The study is a two-arm randomized controlled trial of 118 overweight or obese adults recruited from inner city Baltimore churches. With the control group, we aimed to capture the standard care for an obese patient. Participants in this group received an initial clinic assessment and follow-up at months 3, 6, and 12 at the Johns Hopkins Weight Management Center. The intervention group received daily TRIMM text messages in addition to standard care.
Results: We have captured our primary outcome data, 6-month weight loss, and we’ll share our preliminary analyses here. Complete case analysis (42% of participants) indicates that the TRIMM group achieved more weight loss than the standard care group (8.0 lb vs 1.3 lb, p
Conclusions: Our small pilot study has limitations. The duration of the TRIMM program was only 6 months, and our study population was recruited exclusively from Baltimore churches. While 80% of participants returned for the intended 6-month follow-up, this trial had low rates of follow-up occurring within our protocol defined 6-month window due to challenges in scheduling of the follow-up visits during clinic hours and participants’ transportation to the clinic; this resulted in an underpowered study. For those participants who returned for their 6-month follow-up visit on time, our entirely automated program (that requires no personnel efforts beyond enrollment) resulted in significantly more weight loss when added to standard care. And, we observed encouragingly high levels of participant engagement and satisfaction with TRIMM. These results suggest that TRIMM can help some fraction of overweight and obese individuals lose weight. TRIMM’s low cost (< $1/week for an individual), scalability, and reach (no smartphone required) further supports its potential as a tool in the battle against obesity.
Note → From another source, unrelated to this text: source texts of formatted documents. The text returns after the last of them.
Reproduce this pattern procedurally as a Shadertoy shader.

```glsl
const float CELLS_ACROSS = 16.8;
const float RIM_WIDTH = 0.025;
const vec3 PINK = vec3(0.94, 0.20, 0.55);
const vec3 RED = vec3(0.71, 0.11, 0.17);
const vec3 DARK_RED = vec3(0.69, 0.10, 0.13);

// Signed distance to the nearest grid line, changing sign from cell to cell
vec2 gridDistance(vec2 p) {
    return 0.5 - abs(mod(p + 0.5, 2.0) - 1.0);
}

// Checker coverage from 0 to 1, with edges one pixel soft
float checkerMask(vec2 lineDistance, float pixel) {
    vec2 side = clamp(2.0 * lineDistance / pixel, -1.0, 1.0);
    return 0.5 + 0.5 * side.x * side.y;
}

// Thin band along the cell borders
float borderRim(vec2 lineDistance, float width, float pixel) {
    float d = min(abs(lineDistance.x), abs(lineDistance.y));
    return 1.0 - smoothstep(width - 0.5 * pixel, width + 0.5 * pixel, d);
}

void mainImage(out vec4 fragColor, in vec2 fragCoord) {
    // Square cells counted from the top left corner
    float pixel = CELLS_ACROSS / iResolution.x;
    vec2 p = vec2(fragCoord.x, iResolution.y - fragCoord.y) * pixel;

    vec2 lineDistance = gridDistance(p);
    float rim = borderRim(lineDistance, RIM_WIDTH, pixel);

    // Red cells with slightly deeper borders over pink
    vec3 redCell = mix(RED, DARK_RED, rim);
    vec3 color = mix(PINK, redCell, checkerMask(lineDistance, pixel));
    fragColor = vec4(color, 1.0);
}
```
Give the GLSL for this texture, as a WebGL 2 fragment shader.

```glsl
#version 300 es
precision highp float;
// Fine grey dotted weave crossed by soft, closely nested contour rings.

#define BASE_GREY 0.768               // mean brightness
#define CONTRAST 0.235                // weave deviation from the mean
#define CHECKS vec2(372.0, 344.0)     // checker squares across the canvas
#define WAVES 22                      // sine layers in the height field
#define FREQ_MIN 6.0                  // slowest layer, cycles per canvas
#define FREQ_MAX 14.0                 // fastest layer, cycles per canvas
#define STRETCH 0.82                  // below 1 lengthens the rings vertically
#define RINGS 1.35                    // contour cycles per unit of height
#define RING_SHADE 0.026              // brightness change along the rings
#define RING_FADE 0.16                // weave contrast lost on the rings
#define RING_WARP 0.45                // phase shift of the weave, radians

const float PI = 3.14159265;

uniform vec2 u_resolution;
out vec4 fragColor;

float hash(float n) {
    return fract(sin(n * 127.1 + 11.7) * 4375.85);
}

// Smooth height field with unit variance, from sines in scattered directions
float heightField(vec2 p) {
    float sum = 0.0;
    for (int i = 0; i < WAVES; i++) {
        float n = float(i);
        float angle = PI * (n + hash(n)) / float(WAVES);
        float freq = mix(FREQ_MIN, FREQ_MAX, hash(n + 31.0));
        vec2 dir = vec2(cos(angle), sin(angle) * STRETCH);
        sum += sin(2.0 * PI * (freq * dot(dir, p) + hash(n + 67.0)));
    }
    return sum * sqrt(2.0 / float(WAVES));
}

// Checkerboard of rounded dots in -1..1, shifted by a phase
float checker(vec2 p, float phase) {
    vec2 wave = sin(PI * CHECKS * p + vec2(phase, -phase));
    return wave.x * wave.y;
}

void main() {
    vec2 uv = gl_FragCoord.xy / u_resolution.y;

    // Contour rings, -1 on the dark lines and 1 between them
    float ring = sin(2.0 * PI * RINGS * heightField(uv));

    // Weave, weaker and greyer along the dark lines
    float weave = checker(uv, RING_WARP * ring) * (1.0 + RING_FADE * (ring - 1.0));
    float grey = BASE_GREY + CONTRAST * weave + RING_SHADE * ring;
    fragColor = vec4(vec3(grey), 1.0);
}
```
The study was funded by a McKesson Foundation Mobilizing for Health grant.
The authors conduct research at the Johns Hopkins Weight Management Center.
– Michael K. Lin is a Johns Hopkins medical student on hiatus and is supported by the Doris Duke Clinical Research Fellowship. Disclosures: team member, Reify Health, LLC.
– Lawrence J. Cheskin, MD is Associate Professor of Health, Behavior & Society at the Johns Hopkins Bloomberg School of Public Health and Director of the Johns Hopkins Weight Management Center. Disclosures: Stockholder, Scientific Advisory Board member, Medifast, Inc; stockholder, National Advisory Board member, Vivus, Inc.